== INPUT DATA ==
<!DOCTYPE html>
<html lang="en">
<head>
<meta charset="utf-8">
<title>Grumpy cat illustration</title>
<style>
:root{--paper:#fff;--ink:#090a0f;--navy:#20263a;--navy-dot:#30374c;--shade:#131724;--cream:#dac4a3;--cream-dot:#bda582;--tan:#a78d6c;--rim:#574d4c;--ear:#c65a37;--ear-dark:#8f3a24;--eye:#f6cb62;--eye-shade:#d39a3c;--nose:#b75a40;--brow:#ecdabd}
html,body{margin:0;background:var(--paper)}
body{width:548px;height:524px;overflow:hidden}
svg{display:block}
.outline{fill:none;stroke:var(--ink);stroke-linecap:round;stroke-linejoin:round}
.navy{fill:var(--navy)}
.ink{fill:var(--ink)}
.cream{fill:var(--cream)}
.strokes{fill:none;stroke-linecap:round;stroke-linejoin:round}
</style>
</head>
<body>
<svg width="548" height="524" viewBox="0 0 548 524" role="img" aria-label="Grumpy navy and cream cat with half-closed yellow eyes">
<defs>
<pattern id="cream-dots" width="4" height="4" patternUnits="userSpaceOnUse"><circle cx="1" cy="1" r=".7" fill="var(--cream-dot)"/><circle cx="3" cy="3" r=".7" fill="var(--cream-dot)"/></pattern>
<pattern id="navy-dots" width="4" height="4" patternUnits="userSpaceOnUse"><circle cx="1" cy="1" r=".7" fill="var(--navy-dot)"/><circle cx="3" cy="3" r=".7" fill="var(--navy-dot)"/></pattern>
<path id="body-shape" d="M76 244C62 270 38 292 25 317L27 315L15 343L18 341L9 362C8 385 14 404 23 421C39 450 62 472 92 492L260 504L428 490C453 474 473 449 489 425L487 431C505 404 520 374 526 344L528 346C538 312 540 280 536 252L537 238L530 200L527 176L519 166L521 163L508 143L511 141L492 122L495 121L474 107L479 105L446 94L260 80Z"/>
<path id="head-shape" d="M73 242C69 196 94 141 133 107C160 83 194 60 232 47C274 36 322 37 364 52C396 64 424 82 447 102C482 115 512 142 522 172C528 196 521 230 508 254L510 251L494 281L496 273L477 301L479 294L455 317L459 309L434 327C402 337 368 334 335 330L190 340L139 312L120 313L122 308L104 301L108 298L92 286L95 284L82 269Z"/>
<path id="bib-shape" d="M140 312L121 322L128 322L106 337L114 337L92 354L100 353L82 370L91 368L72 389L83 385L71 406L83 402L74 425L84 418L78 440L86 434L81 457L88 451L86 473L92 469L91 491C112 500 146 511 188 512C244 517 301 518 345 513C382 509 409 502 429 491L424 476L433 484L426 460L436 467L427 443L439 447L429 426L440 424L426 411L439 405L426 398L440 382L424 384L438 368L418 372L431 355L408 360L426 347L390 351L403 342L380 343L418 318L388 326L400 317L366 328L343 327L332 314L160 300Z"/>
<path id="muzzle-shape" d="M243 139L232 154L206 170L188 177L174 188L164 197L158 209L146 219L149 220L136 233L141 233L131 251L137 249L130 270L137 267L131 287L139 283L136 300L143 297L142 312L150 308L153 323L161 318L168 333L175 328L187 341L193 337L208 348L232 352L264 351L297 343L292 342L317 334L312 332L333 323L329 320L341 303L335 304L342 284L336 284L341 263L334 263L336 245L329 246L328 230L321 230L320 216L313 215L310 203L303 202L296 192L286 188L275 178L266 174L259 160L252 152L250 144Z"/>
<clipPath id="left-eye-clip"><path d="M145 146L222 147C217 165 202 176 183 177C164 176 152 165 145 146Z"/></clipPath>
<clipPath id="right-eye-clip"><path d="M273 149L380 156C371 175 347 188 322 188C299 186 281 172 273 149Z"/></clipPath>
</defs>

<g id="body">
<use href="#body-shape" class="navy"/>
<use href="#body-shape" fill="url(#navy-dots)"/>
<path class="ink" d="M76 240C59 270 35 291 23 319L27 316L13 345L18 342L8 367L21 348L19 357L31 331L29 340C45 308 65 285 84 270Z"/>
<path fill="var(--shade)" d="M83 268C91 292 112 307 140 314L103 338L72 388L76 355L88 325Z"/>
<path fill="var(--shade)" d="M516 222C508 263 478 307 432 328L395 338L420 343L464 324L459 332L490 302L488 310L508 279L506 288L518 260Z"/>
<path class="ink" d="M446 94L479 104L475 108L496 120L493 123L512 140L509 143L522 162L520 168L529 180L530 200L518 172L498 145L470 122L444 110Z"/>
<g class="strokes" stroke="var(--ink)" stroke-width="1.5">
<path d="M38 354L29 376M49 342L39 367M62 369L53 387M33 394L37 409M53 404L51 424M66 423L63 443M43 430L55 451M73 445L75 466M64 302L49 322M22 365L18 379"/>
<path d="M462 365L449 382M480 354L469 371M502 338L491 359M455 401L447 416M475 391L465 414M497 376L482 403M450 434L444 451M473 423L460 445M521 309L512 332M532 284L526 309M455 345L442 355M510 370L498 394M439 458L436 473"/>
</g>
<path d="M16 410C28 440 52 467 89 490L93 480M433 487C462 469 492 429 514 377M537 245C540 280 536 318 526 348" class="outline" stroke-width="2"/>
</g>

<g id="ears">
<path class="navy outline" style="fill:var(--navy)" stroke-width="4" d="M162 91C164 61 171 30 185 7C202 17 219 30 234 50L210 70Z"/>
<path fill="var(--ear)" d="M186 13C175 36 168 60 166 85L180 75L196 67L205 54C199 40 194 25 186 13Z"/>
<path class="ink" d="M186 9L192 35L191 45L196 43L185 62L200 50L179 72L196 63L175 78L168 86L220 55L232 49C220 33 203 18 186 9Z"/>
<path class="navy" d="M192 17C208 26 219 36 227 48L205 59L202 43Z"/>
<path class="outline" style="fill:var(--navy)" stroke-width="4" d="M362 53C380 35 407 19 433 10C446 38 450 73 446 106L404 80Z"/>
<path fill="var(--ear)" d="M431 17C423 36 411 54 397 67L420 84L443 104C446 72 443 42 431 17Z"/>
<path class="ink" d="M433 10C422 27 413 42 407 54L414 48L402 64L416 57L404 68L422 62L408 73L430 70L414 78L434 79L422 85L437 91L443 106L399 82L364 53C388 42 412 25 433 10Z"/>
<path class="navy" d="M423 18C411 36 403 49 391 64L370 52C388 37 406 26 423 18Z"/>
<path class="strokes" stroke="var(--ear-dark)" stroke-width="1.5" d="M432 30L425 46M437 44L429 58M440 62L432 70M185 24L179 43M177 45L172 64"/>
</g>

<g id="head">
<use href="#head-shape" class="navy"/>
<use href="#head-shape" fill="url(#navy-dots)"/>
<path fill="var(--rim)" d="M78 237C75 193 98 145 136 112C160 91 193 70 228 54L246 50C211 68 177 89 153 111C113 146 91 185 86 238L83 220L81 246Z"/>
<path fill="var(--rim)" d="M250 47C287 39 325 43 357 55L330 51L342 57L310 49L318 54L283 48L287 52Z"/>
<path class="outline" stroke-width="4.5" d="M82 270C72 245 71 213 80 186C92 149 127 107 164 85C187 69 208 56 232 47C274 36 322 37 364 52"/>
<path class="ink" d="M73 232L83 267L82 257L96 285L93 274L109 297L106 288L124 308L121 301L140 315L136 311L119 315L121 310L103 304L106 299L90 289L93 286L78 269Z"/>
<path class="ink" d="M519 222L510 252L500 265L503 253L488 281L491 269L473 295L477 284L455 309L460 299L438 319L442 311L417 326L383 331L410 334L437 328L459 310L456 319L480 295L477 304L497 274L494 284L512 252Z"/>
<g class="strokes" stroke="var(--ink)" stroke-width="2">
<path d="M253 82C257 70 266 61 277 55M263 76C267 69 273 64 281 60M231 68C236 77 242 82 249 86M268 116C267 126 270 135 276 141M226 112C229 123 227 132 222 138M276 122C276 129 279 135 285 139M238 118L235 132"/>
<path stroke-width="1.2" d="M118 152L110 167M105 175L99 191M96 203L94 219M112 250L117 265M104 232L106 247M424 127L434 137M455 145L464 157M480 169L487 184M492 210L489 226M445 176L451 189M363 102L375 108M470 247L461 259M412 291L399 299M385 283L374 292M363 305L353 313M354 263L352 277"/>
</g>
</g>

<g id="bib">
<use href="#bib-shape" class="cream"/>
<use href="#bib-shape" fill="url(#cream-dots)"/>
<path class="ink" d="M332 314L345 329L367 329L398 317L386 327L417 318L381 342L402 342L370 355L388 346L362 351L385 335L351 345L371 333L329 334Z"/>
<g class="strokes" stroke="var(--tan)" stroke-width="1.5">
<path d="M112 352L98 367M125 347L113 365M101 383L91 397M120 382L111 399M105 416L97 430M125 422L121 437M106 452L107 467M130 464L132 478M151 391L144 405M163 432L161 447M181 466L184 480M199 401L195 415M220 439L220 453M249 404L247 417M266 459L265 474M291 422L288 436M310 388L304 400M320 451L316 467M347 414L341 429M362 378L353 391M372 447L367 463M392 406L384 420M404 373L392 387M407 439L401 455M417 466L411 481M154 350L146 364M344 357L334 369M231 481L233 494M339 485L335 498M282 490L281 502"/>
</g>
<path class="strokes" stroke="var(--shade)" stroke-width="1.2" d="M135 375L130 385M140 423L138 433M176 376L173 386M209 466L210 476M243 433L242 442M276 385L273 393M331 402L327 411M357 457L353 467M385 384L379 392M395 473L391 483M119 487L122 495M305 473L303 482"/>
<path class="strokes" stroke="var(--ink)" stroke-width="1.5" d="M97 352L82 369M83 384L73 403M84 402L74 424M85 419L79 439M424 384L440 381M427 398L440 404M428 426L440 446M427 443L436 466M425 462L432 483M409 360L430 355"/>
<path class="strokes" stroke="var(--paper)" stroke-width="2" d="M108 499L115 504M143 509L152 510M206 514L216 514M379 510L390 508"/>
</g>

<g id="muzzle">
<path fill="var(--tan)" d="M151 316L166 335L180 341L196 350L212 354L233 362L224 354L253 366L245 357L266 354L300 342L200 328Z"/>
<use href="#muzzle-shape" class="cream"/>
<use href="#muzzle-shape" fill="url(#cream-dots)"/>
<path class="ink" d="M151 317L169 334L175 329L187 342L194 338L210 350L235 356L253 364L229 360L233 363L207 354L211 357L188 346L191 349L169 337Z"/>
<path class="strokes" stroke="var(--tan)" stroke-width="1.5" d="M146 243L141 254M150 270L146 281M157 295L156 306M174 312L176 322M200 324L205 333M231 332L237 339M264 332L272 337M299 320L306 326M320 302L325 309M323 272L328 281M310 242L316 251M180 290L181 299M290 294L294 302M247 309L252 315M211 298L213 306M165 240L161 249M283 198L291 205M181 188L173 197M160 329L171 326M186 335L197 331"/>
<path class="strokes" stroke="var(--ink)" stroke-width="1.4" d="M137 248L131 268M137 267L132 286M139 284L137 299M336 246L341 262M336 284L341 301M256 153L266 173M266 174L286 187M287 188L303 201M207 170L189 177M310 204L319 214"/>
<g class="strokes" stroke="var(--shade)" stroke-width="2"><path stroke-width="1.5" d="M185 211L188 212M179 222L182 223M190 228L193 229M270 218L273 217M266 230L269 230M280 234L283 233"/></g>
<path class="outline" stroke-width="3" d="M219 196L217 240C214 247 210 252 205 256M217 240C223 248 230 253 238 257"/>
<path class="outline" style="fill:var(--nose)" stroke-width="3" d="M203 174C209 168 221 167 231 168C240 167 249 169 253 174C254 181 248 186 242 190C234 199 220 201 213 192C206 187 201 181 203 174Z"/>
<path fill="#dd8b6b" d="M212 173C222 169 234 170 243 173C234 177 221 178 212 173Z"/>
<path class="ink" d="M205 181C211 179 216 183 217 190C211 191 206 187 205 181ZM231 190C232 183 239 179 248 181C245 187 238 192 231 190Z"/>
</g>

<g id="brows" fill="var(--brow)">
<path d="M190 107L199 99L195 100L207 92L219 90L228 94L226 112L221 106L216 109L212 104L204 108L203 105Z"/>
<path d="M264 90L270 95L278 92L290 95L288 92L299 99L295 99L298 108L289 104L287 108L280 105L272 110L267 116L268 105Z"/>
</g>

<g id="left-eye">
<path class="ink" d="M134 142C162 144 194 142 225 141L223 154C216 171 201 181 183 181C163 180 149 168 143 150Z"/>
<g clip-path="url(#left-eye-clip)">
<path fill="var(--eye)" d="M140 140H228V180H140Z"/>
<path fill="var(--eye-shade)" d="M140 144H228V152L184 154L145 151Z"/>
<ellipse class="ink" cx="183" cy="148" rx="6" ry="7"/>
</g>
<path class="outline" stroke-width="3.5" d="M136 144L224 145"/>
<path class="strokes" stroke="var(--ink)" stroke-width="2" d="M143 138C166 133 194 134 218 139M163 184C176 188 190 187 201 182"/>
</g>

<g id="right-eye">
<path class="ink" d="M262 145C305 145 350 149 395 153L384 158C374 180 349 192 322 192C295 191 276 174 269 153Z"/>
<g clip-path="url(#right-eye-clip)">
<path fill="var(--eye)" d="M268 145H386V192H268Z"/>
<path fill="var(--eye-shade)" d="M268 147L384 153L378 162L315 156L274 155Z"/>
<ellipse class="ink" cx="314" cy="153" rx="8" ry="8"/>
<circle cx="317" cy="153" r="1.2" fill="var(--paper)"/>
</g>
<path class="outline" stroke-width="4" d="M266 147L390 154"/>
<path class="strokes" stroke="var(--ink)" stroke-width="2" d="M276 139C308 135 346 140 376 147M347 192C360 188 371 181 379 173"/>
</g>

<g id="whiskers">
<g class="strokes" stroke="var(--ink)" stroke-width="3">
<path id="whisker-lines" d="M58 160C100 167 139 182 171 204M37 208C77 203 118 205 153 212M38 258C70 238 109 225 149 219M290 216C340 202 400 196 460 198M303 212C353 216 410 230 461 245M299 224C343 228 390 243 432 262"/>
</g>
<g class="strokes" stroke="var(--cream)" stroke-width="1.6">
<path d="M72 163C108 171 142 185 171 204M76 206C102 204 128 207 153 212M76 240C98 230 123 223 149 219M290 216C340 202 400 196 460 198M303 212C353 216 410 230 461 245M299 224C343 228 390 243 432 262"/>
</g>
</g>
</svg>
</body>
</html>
===
## [WORK INSTRUCTION]
Among the lines above, find those containing the word "body" and copy each.

## [EXERCISE RESPONSE]
html,body{margin:0;background:var(--paper)}
body{width:548px;height:524px;overflow:hidden}
<body>
<path id="body-shape" d="M76 244C62 270 38 292 25 317L27 315L15 343L18 341L9 362C8 385 14 404 23 421C39 450 62 472 92 492L260 504L428 490C453 474 473 449 489 425L487 431C505 404 520 374 526 344L528 346C538 312 540 280 536 252L537 238L530 200L527 176L519 166L521 163L508 143L511 141L492 122L495 121L474 107L479 105L446 94L260 80Z"/>
<g id="body">
<use href="#body-shape" class="navy"/>
<use href="#body-shape" fill="url(#navy-dots)"/>
</body>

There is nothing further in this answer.